WORK REQUEST: From the first record below to the last, retype each one exactly.

[DATA TO USE — start]

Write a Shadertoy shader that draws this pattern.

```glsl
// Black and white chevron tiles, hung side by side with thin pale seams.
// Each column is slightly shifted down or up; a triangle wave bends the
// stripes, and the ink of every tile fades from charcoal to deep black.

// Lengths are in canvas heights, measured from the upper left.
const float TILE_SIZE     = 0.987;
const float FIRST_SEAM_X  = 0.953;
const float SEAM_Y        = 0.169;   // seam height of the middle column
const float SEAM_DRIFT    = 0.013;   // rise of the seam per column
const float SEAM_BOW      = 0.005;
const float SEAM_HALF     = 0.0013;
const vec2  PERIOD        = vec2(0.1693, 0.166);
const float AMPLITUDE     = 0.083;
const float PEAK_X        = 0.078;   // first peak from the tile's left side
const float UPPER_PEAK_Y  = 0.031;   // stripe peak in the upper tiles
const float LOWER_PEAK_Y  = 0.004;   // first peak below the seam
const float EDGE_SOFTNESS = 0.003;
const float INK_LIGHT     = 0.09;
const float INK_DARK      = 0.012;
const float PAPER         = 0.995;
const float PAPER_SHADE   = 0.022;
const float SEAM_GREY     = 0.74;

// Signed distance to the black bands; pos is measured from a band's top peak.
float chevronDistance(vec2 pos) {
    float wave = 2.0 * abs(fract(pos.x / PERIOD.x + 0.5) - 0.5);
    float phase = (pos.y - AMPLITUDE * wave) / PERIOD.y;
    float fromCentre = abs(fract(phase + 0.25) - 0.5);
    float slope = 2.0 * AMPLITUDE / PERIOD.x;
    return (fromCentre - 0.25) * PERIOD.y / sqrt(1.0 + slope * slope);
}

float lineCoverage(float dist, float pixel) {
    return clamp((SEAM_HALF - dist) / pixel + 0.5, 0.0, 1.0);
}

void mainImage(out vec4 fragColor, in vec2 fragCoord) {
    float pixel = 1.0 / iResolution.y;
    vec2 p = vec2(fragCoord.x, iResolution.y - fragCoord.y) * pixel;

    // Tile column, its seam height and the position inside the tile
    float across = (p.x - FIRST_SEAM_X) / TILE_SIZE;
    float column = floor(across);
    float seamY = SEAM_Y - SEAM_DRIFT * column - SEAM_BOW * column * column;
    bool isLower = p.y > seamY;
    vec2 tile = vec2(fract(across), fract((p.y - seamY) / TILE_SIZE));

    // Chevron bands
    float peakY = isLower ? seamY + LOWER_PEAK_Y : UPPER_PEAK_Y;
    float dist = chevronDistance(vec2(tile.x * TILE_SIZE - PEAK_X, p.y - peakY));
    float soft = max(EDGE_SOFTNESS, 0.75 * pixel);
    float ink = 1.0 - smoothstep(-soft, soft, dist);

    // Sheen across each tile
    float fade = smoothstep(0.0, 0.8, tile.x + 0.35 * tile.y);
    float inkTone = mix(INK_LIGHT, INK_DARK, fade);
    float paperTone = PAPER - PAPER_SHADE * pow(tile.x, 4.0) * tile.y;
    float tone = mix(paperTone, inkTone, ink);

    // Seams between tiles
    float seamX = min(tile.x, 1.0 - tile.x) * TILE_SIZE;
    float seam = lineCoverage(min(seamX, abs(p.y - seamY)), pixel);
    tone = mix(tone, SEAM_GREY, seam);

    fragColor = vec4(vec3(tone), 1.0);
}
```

[DATA TO USE — finish]

YOUR SOLUTION:
Write a Shadertoy shader that draws this pattern.

```glsl
// Black and white chevron tiles, hung side by side with thin pale seams.
// Each column is slightly shifted down or up; a triangle wave bends the
// stripes, and the ink of every tile fades from charcoal to deep black.

// Lengths are in canvas heights, measured from the upper left.
const float TILE_SIZE     = 0.987;
const float FIRST_SEAM_X  = 0.953;
const float SEAM_Y        = 0.169;   // seam height of the middle column
const float SEAM_DRIFT    = 0.013;   // rise of the seam per column
const float SEAM_BOW      = 0.005;
const float SEAM_HALF     = 0.0013;
const vec2  PERIOD        = vec2(0.1693, 0.166);
const float AMPLITUDE     = 0.083;
const float PEAK_X        = 0.078;   // first peak from the tile's left side
const float UPPER_PEAK_Y  = 0.031;   // stripe peak in the upper tiles
const float LOWER_PEAK_Y  = 0.004;   // first peak below the seam
const float EDGE_SOFTNESS = 0.003;
const float INK_LIGHT     = 0.09;
const float INK_DARK      = 0.012;
const float PAPER         = 0.995;
const float PAPER_SHADE   = 0.022;
const float SEAM_GREY     = 0.74;

// Signed distance to the black bands; pos is measured from a band's top peak.
float chevronDistance(vec2 pos) {
    float wave = 2.0 * abs(fract(pos.x / PERIOD.x + 0.5) - 0.5);
    float phase = (pos.y - AMPLITUDE * wave) / PERIOD.y;
    float fromCentre = abs(fract(phase + 0.25) - 0.5);
    float slope = 2.0 * AMPLITUDE / PERIOD.x;
    return (fromCentre - 0.25) * PERIOD.y / sqrt(1.0 + slope * slope);
}

float lineCoverage(float dist, float pixel) {
    return clamp((SEAM_HALF - dist) / pixel + 0.5, 0.0, 1.0);
}

void mainImage(out vec4 fragColor, in vec2 fragCoord) {
    float pixel = 1.0 / iResolution.y;
    vec2 p = vec2(fragCoord.x, iResolution.y - fragCoord.y) * pixel;

    // Tile column, its seam height and the position inside the tile
    float across = (p.x - FIRST_SEAM_X) / TILE_SIZE;
    float column = floor(across);
    float seamY = SEAM_Y - SEAM_DRIFT * column - SEAM_BOW * column * column;
    bool isLower = p.y > seamY;
    vec2 tile = vec2(fract(across), fract((p.y - seamY) / TILE_SIZE));

    // Chevron bands
    float peakY = isLower ? seamY + LOWER_PEAK_Y : UPPER_PEAK_Y;
    float dist = chevronDistance(vec2(tile.x * TILE_SIZE - PEAK_X, p.y - peakY));
    float soft = max(EDGE_SOFTNESS, 0.75 * pixel);
    float ink = 1.0 - smoothstep(-soft, soft, dist);

    // Sheen across each tile
    float fade = smoothstep(0.0, 0.8, tile.x + 0.35 * tile.y);
    float inkTone = mix(INK_LIGHT, INK_DARK, fade);
    float paperTone = PAPER - PAPER_SHADE * pow(tile.x, 4.0) * tile.y;
    float tone = mix(paperTone, inkTone, ink);

    // Seams between tiles
    float seamX = min(tile.x, 1.0 - tile.x) * TILE_SIZE;
    float seam = lineCoverage(min(seamX, abs(p.y - seamY)), pixel);
    tone = mix(tone, SEAM_GREY, seam);

    fragColor = vec4(vec3(tone), 1.0);
}
```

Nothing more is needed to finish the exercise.